___ Study material

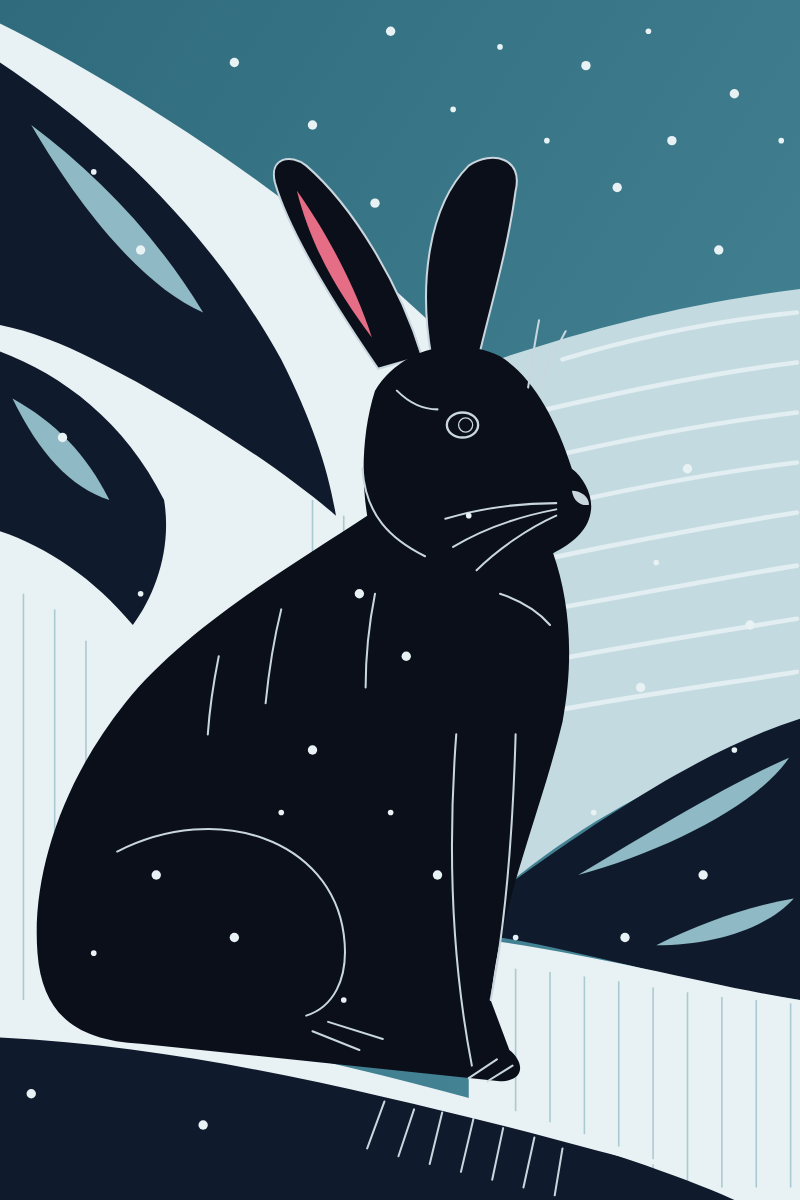
<!DOCTYPE html>
<html lang="en">
<head>
<meta charset="utf-8">
<title>Mountain Hare in Snowfall</title>
<link rel="stylesheet" href="https://fonts.googleapis.com/css2?family=Inter&display=swap">
<style>
  :root {
    --sky: #2f6b7d;
    --sky-light: #4a8a9b;
    --snow: #e8f1f3;
    --snow-shade: #c3dbe0;
    --snow-blue: #8fb9c4;
    --rock: #0f1b2c;
    --hare: #0b0f1a;
    --fur-line: #c9d6de;
    --ear-pink: #e56d86;
  }
  html, body { margin: 0; padding: 0; overflow: hidden; background: var(--sky); font-family: "Inter", sans-serif; }
  .artboard { display: block; width: 800px; height: 1200px; }
  .fur { fill: none; stroke: var(--fur-line); stroke-width: 1.3; stroke-linecap: round; }
  .streak { fill: none; stroke: var(--snow); stroke-width: 3; stroke-linecap: round; opacity: .85; }
  .hatch { fill: none; stroke: var(--snow-blue); stroke-width: 1; opacity: .7; }
</style>
</head>
<body>
<svg class="artboard" viewBox="0 0 512 768" width="800" height="1200" role="img" aria-label="A black hare in profile facing right, sitting on a snowy mountain ledge in falling snow">
  <defs>
    <linearGradient id="sky-fade" x1="0" y1="0" x2="1" y2="1">
      <stop offset="0" stop-color="var(--sky)"/>
      <stop offset="1" stop-color="var(--sky-light)"/>
    </linearGradient>
    <circle id="flake" r="3" fill="var(--snow)"/>
    <circle id="flake-small" r="1.8" fill="var(--snow)"/>
  </defs>

  <rect width="512" height="768" fill="url(#sky-fade)"/>

  <g class="right-ridge">
    <path d="M290 240 C360 215 430 195 512 185 L512 470 C440 490 380 520 320 570 Z" fill="var(--snow-shade)"/>
    <path class="streak" d="M360 230 C410 215 460 205 510 200 M350 262 C410 248 460 238 510 232 M345 294 C405 280 460 270 510 264 M345 326 C405 312 460 302 510 296 M348 358 C405 346 460 336 510 328 M352 390 C410 380 460 370 510 362 M356 422 C410 412 460 404 510 396 M360 454 C415 444 460 438 510 430"/>
  </g>

  <g class="right-rock">
    <path d="M320 570 C390 520 450 480 512 460 L512 640 C440 630 380 610 320 600 Z" fill="var(--rock)"/>
    <path d="M370 560 C420 530 470 500 505 485 C485 515 425 545 370 560 Z" fill="var(--snow-blue)"/>
    <path d="M420 605 C450 590 480 580 508 575 C490 595 455 605 420 605 Z" fill="var(--snow-blue)"/>
  </g>

  <g class="right-snowfield">
    <path d="M300 600 C380 610 450 630 512 640 L512 768 L300 768 Z" fill="var(--snow)"/>
    <path class="hatch" d="M330 620 L330 760 M352 622 L352 760 M374 625 L374 760 M396 628 L396 760 M418 632 L418 760 M440 635 L440 760 M462 638 L462 760 M484 640 L484 760 M506 642 L506 760"/>
  </g>

  <g class="left-slope">
    <path d="M0 15 C80 55 200 130 300 230 L320 640 L0 660 Z" fill="var(--snow)"/>
    <path d="M0 40 C60 80 130 140 180 230 C200 270 210 300 215 330 C180 300 120 260 60 230 C40 220 20 212 0 208 Z" fill="var(--rock)"/>
    <path d="M20 80 C60 110 100 150 130 200 C95 185 55 140 20 80 Z" fill="var(--snow-blue)"/>
    <path d="M0 225 C40 240 80 270 105 320 C110 350 100 380 85 400 C60 370 30 350 0 340 Z" fill="var(--rock)"/>
    <path d="M8 255 C35 270 55 290 70 320 C45 312 25 290 8 255 Z" fill="var(--snow-blue)"/>
    <path class="hatch" d="M15 380 L15 640 M35 390 L35 640 M55 410 L55 520 M200 320 L200 380 M220 330 L220 370"/>
  </g>

  <g class="ground">
    <path d="M0 655 C120 660 230 690 320 715 C380 735 430 750 470 768 L0 768 Z" fill="var(--rock)"/>
    <path d="M0 650 C120 654 230 684 320 708 C360 720 400 735 440 750 C400 742 360 730 320 720 C230 698 120 670 0 664 Z" fill="var(--snow)"/>
    <path class="fur" d="M255 740 L265 710 M275 745 L283 712 M295 750 L303 716 M315 755 L322 722 M335 760 L342 728 M355 765 L360 735 M235 735 L246 705"/>
  </g>

  <g class="hare">
    <path d="M242 236 C220 204 186 152 176 117 C172 101 186 98 196 106 C226 132 256 182 270 228 Z" fill="var(--hare)" stroke="var(--fur-line)" stroke-width="1.3"/>
    <path d="M190 122 C210 150 228 185 238 216 C220 192 200 162 190 122 Z" fill="var(--ear-pink)"/>
    <path d="M276 228 C268 182 274 132 300 106 C315 96 335 101 330 122 C325 160 314 196 306 230 Z" fill="var(--hare)" stroke="var(--fur-line)" stroke-width="1.3"/>
    <path d="M235 330 C190 360 120 400 80 450 C40 500 20 560 24 610 C27 650 50 666 90 668 L320 692 C336 692 336 680 326 672 L314 640 C320 580 346 520 360 462 C368 420 364 382 354 354 C366 348 376 340 378 328 C380 318 374 306 366 300 C356 268 340 240 320 228 C290 214 256 224 240 250 C232 275 231 305 235 330 Z" fill="var(--hare)"/>
    <ellipse cx="296" cy="272" rx="10" ry="8" fill="none" stroke="var(--fur-line)" stroke-width="1.5"/>
    <circle cx="298" cy="272" r="4.5" fill="var(--hare)" stroke="var(--fur-line)" stroke-width=".8"/>
    <path d="M366 314 C372 314 377 318 377 323 C372 324 367 321 366 314 Z" fill="var(--fur-line)"/>
    <path class="fur" d="M356 326 C335 330 310 338 290 350 M356 330 C338 338 318 352 305 365 M356 322 C330 322 305 326 285 332 M345 205 C342 220 340 235 338 248 M362 212 C355 225 348 238 344 250"/>
    <path class="fur" d="M232 300 C234 330 250 345 272 356 M254 250 C262 258 270 262 280 262"/>
    <path class="fur" d="M75 545 C140 512 212 538 220 598 C224 628 212 645 196 650"/>
    <path class="fur" d="M292 470 C286 550 290 620 302 682 M330 470 C328 540 322 600 314 640"/>
    <path class="fur" d="M300 690 L318 678 M312 692 L328 682 M200 660 L230 672 M210 654 L245 665"/>
    <path class="fur" d="M180 390 C175 410 172 430 170 450 M140 420 C136 440 134 455 133 470 M240 380 C236 400 234 420 234 440 M320 380 C335 385 345 392 352 400"/>
  </g>

  <g class="snowfall">
    <use href="#flake" x="150" y="40"/><use href="#flake" x="250" y="20"/><use href="#flake" x="375" y="42"/>
    <use href="#flake" x="430" y="90"/><use href="#flake" x="470" y="60"/><use href="#flake" x="395" y="120"/>
    <use href="#flake" x="460" y="160"/><use href="#flake" x="240" y="130"/><use href="#flake" x="200" y="80"/>
    <use href="#flake" x="90" y="160"/><use href="#flake" x="40" y="280"/><use href="#flake" x="120" y="300"/>
    <use href="#flake" x="440" y="300"/><use href="#flake" x="480" y="400"/><use href="#flake" x="410" y="440"/>
    <use href="#flake" x="450" y="560"/><use href="#flake" x="400" y="600"/><use href="#flake" x="480" y="690"/>
    <use href="#flake" x="100" y="560"/><use href="#flake" x="150" y="600"/><use href="#flake" x="60" y="470"/>
    <use href="#flake" x="260" y="420"/><use href="#flake" x="200" y="480"/><use href="#flake" x="130" y="720"/>
    <use href="#flake" x="20" y="700"/><use href="#flake" x="280" y="560"/><use href="#flake" x="230" y="380"/>
    <use href="#flake-small" x="290" y="70"/><use href="#flake-small" x="350" y="90"/><use href="#flake-small" x="415" y="20"/>
    <use href="#flake-small" x="500" y="90"/><use href="#flake-small" x="320" y="30"/><use href="#flake-small" x="60" y="110"/>
    <use href="#flake-small" x="300" y="330"/><use href="#flake-small" x="250" y="520"/><use href="#flake-small" x="180" y="520"/>
    <use href="#flake-small" x="90" y="380"/><use href="#flake-small" x="420" y="360"/><use href="#flake-small" x="470" y="480"/>
    <use href="#flake-small" x="380" y="520"/><use href="#flake-small" x="430" y="700"/><use href="#flake-small" x="60" y="610"/>
    <use href="#flake-small" x="330" y="600"/><use href="#flake-small" x="220" y="640"/><use href="#flake-small" x="20" y="520"/>
  </g>
</svg>
</body>
</html>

______

> What to do: A word-for-word copy of the lines above from the one with "C60 110 100" through the one with "255 C35 270", inclusive, is the only output wanted.

> Result of the exercise:
    <path d="M20 80 C60 110 100 150 130 200 C95 185 55 140 20 80 Z" fill="var(--snow-blue)"/>
    <path d="M0 225 C40 240 80 270 105 320 C110 350 100 380 85 400 C60 370 30 350 0 340 Z" fill="var(--rock)"/>
    <path d="M8 255 C35 270 55 290 70 320 C45 312 25 290 8 255 Z" fill="var(--snow-blue)"/>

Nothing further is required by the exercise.